The required output is the lines below from the line containing "7C394 45 399" to the line containing "155C412 180 414", inclusive, retyped exactly. No other lines belong in it.
Input records Block Start
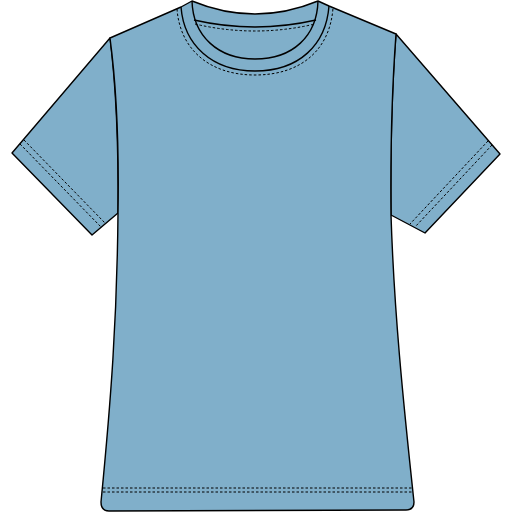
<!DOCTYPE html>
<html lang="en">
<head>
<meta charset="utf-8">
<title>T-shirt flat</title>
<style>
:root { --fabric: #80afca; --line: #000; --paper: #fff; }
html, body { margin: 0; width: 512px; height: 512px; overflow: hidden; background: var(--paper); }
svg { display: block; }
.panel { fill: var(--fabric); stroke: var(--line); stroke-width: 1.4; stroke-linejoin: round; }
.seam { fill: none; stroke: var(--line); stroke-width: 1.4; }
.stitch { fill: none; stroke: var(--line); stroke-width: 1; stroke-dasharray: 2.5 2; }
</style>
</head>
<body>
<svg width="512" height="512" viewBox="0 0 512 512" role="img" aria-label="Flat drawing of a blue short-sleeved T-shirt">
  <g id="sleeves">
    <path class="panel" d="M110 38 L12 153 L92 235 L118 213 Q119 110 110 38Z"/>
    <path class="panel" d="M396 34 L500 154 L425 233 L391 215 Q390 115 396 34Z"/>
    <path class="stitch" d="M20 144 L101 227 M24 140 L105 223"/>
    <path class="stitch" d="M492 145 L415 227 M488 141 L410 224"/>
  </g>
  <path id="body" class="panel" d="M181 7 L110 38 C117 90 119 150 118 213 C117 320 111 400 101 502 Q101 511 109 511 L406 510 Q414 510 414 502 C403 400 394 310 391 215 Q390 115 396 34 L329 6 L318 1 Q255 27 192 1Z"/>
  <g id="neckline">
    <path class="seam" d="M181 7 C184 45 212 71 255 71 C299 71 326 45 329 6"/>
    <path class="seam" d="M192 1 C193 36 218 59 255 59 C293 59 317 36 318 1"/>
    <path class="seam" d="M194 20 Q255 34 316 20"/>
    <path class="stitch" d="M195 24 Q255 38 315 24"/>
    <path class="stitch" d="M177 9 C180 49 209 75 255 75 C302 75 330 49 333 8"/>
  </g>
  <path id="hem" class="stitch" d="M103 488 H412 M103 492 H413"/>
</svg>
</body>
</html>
Input records Block End
Input records Block Start
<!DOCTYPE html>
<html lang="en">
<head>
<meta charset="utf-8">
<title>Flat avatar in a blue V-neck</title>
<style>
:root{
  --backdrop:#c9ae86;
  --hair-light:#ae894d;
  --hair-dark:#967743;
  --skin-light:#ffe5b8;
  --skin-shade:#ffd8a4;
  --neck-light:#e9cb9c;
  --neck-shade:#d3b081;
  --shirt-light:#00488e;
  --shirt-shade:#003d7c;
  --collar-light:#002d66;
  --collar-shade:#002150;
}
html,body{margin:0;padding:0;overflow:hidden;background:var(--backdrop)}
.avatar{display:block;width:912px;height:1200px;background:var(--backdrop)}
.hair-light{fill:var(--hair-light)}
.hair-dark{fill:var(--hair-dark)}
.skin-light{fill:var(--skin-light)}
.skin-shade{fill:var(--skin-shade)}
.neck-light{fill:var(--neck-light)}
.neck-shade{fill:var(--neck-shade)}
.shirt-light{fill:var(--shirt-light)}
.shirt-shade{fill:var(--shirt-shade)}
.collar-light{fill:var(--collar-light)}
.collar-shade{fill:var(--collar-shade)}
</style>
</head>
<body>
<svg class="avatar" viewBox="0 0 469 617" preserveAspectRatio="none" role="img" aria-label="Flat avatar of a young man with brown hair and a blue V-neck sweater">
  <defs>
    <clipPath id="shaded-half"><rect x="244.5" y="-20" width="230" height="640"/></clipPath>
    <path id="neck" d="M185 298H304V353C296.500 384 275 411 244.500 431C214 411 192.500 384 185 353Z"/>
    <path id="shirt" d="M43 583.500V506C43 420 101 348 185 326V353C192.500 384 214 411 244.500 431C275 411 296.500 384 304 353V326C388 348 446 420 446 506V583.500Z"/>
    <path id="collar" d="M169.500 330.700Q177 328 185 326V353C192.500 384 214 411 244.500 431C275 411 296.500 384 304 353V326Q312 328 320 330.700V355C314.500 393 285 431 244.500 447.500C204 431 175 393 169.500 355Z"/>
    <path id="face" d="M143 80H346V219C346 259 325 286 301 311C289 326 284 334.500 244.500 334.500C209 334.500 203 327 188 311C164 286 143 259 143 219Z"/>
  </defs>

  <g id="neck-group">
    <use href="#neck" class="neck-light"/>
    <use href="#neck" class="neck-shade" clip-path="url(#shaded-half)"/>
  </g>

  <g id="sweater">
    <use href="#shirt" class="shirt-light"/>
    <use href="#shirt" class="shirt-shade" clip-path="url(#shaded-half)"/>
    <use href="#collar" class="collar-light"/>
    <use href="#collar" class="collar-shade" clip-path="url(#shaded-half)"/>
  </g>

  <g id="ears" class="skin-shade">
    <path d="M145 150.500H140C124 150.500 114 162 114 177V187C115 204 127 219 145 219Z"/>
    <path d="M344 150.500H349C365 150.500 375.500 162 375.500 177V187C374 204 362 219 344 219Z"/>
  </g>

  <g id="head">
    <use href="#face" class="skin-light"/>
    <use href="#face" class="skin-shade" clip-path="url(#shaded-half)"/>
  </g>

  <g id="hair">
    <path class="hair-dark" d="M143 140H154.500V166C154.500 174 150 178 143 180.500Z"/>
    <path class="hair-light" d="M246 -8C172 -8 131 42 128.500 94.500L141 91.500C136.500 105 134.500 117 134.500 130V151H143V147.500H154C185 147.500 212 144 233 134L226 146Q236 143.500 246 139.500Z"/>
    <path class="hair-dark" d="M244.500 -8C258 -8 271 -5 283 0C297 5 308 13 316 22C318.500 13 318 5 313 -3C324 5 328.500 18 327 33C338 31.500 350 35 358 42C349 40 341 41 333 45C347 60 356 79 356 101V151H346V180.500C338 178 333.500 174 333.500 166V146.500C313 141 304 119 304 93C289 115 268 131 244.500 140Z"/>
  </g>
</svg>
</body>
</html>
Input records Block End
Input records Block Start
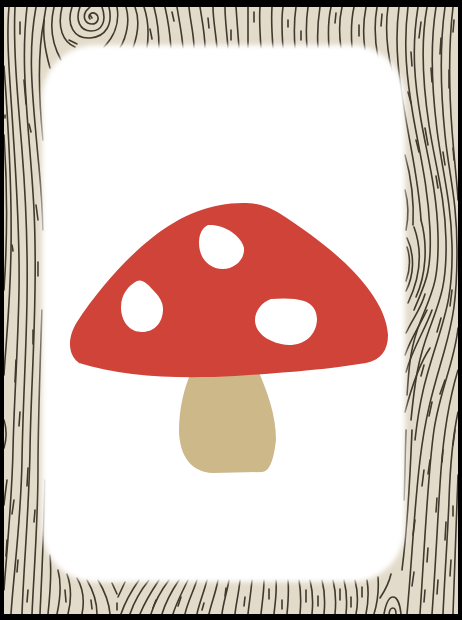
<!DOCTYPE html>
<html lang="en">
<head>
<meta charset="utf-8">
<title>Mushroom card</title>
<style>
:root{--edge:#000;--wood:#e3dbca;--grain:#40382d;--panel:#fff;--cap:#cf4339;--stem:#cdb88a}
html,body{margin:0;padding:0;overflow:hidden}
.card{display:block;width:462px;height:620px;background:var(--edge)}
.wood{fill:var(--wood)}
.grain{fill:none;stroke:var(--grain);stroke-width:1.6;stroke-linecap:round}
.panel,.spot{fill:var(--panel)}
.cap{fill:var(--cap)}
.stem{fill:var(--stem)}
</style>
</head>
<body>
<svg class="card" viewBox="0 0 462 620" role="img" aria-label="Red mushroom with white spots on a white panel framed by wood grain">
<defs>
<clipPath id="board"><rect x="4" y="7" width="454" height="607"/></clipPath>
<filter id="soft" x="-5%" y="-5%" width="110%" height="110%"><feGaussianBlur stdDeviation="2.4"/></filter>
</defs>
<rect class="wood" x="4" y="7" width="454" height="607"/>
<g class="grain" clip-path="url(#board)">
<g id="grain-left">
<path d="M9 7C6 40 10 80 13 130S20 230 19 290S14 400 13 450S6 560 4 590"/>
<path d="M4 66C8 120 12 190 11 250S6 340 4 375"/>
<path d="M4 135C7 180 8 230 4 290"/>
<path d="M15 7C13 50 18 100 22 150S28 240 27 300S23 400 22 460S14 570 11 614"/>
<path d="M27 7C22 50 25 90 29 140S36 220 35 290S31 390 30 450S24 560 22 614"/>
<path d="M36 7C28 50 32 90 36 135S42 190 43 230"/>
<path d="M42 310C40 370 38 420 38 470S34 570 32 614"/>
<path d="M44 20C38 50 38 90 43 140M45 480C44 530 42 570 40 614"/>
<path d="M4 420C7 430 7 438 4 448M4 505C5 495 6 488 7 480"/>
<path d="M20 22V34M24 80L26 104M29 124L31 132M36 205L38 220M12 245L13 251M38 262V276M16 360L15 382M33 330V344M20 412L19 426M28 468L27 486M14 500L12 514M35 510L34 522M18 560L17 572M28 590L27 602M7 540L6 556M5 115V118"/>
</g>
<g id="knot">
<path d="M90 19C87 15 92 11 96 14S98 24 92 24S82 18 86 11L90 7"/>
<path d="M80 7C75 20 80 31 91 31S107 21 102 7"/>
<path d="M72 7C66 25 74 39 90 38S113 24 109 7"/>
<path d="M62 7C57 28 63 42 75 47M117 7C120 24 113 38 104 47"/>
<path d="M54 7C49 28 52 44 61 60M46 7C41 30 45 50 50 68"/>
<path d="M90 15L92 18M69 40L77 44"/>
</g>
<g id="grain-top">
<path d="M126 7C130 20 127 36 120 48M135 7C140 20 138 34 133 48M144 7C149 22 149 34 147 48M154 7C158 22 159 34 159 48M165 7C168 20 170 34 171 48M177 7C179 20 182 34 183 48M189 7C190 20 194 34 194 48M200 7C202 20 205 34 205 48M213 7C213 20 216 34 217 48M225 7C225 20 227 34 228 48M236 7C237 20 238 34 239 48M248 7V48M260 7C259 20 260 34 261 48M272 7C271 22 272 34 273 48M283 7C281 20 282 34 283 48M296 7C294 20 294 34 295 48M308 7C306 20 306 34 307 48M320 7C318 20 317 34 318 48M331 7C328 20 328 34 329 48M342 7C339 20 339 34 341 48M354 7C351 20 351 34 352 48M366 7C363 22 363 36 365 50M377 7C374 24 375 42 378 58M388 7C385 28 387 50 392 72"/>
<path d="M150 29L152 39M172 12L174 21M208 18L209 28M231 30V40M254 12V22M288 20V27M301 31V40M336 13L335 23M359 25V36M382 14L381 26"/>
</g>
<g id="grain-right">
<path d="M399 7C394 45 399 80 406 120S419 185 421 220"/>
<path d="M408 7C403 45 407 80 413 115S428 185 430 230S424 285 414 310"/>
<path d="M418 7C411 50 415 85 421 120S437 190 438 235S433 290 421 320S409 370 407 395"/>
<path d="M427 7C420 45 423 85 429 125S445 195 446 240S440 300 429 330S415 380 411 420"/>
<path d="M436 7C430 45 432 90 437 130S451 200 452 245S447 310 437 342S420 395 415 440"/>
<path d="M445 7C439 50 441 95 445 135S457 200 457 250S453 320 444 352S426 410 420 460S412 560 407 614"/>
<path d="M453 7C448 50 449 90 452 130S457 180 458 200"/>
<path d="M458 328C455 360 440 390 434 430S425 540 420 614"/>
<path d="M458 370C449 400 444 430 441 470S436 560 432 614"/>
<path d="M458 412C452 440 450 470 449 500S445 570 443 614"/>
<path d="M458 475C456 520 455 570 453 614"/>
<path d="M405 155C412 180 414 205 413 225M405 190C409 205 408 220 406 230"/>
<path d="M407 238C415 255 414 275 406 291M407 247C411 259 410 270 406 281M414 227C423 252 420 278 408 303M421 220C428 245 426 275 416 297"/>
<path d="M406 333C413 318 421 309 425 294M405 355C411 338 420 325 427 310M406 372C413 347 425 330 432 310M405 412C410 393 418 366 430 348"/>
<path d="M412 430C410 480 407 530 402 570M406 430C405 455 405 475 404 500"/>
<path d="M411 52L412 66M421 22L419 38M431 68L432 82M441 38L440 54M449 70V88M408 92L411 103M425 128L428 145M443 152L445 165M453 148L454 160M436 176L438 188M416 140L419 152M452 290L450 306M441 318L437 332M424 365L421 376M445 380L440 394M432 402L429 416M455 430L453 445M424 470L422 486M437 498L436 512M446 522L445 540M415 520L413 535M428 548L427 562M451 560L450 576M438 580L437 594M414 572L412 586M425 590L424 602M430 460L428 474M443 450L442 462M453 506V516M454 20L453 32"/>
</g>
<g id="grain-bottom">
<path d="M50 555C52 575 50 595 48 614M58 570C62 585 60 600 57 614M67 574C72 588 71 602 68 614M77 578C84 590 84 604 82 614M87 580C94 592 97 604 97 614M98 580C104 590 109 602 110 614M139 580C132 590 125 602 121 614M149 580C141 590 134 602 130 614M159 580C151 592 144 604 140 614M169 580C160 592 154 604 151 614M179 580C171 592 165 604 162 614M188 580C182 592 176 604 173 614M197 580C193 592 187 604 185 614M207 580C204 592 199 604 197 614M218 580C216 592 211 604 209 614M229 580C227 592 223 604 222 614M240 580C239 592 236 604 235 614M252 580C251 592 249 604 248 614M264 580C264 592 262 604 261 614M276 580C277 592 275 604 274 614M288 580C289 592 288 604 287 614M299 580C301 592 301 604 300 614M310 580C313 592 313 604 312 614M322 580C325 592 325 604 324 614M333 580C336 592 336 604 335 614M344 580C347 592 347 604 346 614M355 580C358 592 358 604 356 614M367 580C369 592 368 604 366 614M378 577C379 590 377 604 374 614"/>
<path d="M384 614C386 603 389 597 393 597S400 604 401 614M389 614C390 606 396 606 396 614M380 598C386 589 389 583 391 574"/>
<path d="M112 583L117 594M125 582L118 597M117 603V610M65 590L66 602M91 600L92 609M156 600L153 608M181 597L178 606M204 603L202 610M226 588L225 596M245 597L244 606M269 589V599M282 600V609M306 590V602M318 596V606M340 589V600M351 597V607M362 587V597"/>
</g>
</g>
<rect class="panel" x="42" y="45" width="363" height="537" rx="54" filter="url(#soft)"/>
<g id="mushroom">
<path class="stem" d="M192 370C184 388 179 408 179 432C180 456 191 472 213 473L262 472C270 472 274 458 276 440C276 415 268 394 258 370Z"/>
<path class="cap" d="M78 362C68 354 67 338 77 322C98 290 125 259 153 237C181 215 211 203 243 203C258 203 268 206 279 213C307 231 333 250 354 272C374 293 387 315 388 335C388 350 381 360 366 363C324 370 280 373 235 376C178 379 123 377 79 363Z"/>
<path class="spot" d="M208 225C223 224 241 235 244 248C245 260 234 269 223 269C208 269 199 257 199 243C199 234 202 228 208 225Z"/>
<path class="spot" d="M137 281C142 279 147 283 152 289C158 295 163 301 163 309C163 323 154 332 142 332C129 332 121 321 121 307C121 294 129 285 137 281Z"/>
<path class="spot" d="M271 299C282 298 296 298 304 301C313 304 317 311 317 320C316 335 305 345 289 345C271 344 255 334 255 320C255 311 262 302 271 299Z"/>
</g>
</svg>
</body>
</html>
Input records Block End
Response to the task:
<path d="M399 7C394 45 399 80 406 120S419 185 421 220"/>
<path d="M408 7C403 45 407 80 413 115S428 185 430 230S424 285 414 310"/>
<path d="M418 7C411 50 415 85 421 120S437 190 438 235S433 290 421 320S409 370 407 395"/>
<path d="M427 7C420 45 423 85 429 125S445 195 446 240S440 300 429 330S415 380 411 420"/>
<path d="M436 7C430 45 432 90 437 130S451 200 452 245S447 310 437 342S420 395 415 440"/>
<path d="M445 7C439 50 441 95 445 135S457 200 457 250S453 320 444 352S426 410 420 460S412 560 407 614"/>
<path d="M453 7C448 50 449 90 452 130S457 180 458 200"/>
<path d="M458 328C455 360 440 390 434 430S425 540 420 614"/>
<path d="M458 370C449 400 444 430 441 470S436 560 432 614"/>
<path d="M458 412C452 440 450 470 449 500S445 570 443 614"/>
<path d="M458 475C456 520 455 570 453 614"/>
<path d="M405 155C412 180 414 205 413 225M405 190C409 205 408 220 406 230"/>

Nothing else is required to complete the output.